We humans like beginnings and endings to be tidy. Finish one calendar page. Turn to the next.
Ring out an old year. Ring in the new.
Complete one project. Start another.
Because of this propensity, books give us great comfort. They start on page 1. They conclude with the last period. And by the time we turn that final page, all the loose ends have been neatly tied. Movies and TV shows do the same thing in even shorter order.
School semesters, likewise, have a first day and a final day. Between those two bookends, a semester may be frightfully demanding and complicated. But at the appointed time, it's over. Finis. Last semester's teacher doesn't keep giving you assignments or expect you to continue showing up for class.
Ah, but life itself hasn't yet come out in the movie version, no matter what the reality shows may say. And in life, beginnings and endings rarely happen so tidily. In fact, they're usually quite messy and often overlap like the homework assignments and projects and tests due during a semester.
Funny thing is: We rather expect life to operate in semesters or chapters or other tidy segments. It doesn't. Life operates in seasons. On the calendar, even the seasons appear tidy. Each one begins and ends on a certain day. Yet in reality, the transition from fall to winter or winter to spring is far more protracted and far less predictable than the calendar indicates. In reality, the transition between life's seasons is messy too.
Yes, each person operates between the bookends of birth and death. But death is not the tidy ending we may imagine.
And birth? Well, advances in technology have proven what many folks have long insisted: Life is well underway roughly nine months before birth. During those months, the little one to be born receives nurture in the protected environment of the womb. Meanwhile, the entire expectant family operates in that protracted and unpredictable overlap of seasons.
To use a phrase borrowed from a class I took, pregnancy is an "already but not yet" time, when one season is ending while another is being ushered in.
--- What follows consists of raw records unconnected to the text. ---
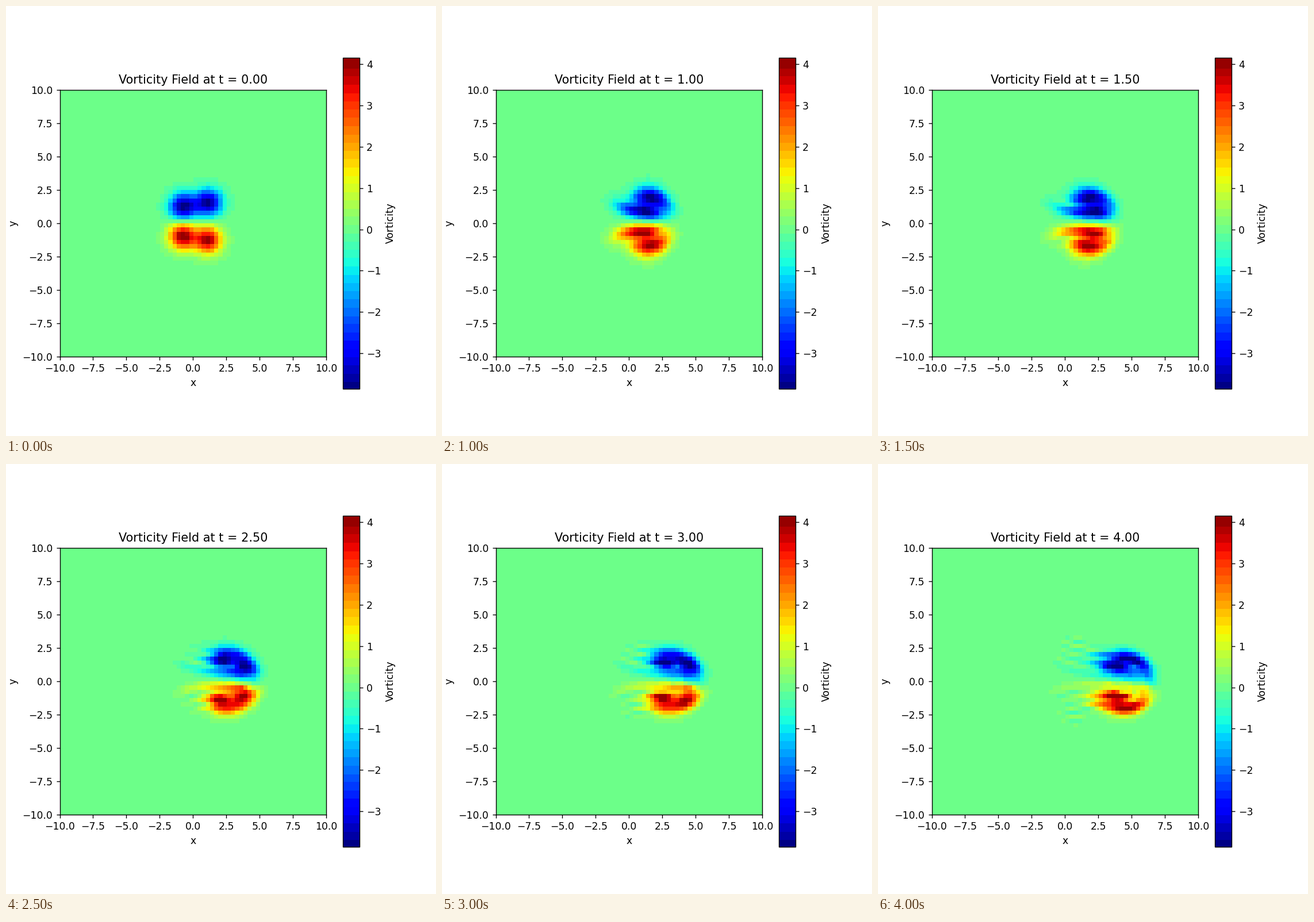
Write a matplotlib script that moves like this. It is 748 px wide and 748 px high and loops after 4500 ms.

```python
import numpy as np
import matplotlib.pyplot as plt
from matplotlib.animation import FuncAnimation
from matplotlib.colors import ListedColormap

N, HALF = 64, 10.0
H = 2 * HALF / N
VMIN, VMAX = -3.86, 4.16
STEP = 0.2                  # width of one colour band
FRAMES, FRAME_T, SUBSTEPS = 9, 0.5, 25
CORE = 1.0                  # squared core radius
NU = 0.001

# x, y, peak vorticity
VORTICES = [
    (-0.96, -1.10, 4.18),
    (0.95, -1.40, 3.92),
    (-0.92, 1.10, -3.92),
    (0.98, 1.40, -3.78),
]

axis = -HALF + H * np.arange(N)
X, Y = np.meshgrid(axis, axis)
k = 2 * np.pi * np.fft.fftfreq(N, H)
KX, KY = np.meshgrid(k, k)
K2 = KX**2 + KY**2
K2[0, 0] = 1.0


def diff(w, ax):
    return (np.roll(w, -1, ax) - np.roll(w, 1, ax)) / (2 * H)


def laplacian(w):
    near = sum(np.roll(w, s, ax) for s in (-1, 1) for ax in (0, 1))
    return (near - 4 * w) / H**2


def rate(w):
    psi = -np.fft.fft2(w) / K2
    psi[0, 0] = 0
    u = np.fft.ifft2(1j * KY * psi).real
    v = -np.fft.ifft2(1j * KX * psi).real
    return NU * laplacian(w) - u * diff(w, 1) - v * diff(w, 0)


def advance(w, dt):
    a = rate(w)
    b = rate(w + dt / 2 * a)
    c = rate(w + dt / 2 * b)
    d = rate(w + dt * c)
    return w + dt / 6 * (a + 2 * b + 2 * c + d)


def simulate():
    w = sum(a * np.exp(-((X - x)**2 + (Y - y)**2) / CORE)
            for x, y, a in VORTICES)
    fields = [w]
    for _ in range(FRAMES - 1):
        for _ in range(SUBSTEPS):
            w = advance(w, FRAME_T / SUBSTEPS)
        fields.append(w)
    return fields


def banded_jet(n=512):
    values = VMIN + (np.arange(n) + 0.5) / n * (VMAX - VMIN)
    bands = np.clip(np.round(values / STEP), -19, 20) * STEP
    return ListedColormap(plt.get_cmap("jet")((bands - VMIN) / (VMAX - VMIN)))


fields = simulate()

plt.rcParams["font.family"] = "DejaVu Sans"
fig, ax = plt.subplots(figsize=(6, 6), dpi=748 / 6)
image = ax.imshow(fields[0], origin="lower", cmap=banded_jet(),
                  extent=[-HALF, HALF, -HALF, HALF],
                  vmin=VMIN, vmax=VMAX, interpolation="nearest")
fig.colorbar(image, ax=ax, label="Vorticity")
ticks = np.arange(-10, 10.1, 2.5)
ax.set_xticks(ticks)
ax.set_yticks(ticks)
ax.set_xlabel("x")
ax.set_ylabel("y")
title = ax.set_title("Vorticity Field at t = 0.00")


def update(i):
    image.set_data(fields[i])
    title.set_text(f"Vorticity Field at t = {i * FRAME_T:.2f}")
    return image, title


anim = FuncAnimation(fig, update, frames=FRAMES, interval=500,
                     repeat=True, repeat_delay=0, blit=False)
plt.show()
```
The trick in any time of seasonal shift is not to let the messiness and unpredictability keep you from ending what needs to be ended and starting what needs to be begun. A whole nation with a leader named Moses learned this lesson the hard way. After 400 years of living in Egypt, these folks headed for a land God had promised to give them.
They stopped en route at Mount Horeb for a year's worth of instructions and preparations. Then, according to Moses' account in Deuteronomy, "The Lord our God spoke to us at Horeb, saying, 'You have stayed long enough at this mountain. Turn and set your journey, and go '" (1:6-7 NASU).
Well, off they went. But almost immediately, things got messy. When their new beginning didn't prove tidy at all, the people bailed on Moses. Or, actually, they bailed on God. For the next 39 years, they remained stuck purposeless, powerless, pitiful until God finally said again, "You have circled this mountain long enough" (Deut. 2:2 NASU).
Any year, any date, may hold for you a new season. When you find yourself in an "already but not yet" place, remember: Life's beginnings and endings are never tidy. They're messy and unpredictable and ultimately thrilling. No matter how frightening the change may seem, don't abort the new thing God is seeking to bring to birth.
Trust him. And step into the new season that awaits.
(c) 2004, 2005 by Deborah P. Brunt. All rights reserved. “Messy New Year” is Snapshot 103 in Deborah’s book, “Focused Living in a Frazzled World: 105 Snapshots of Life.”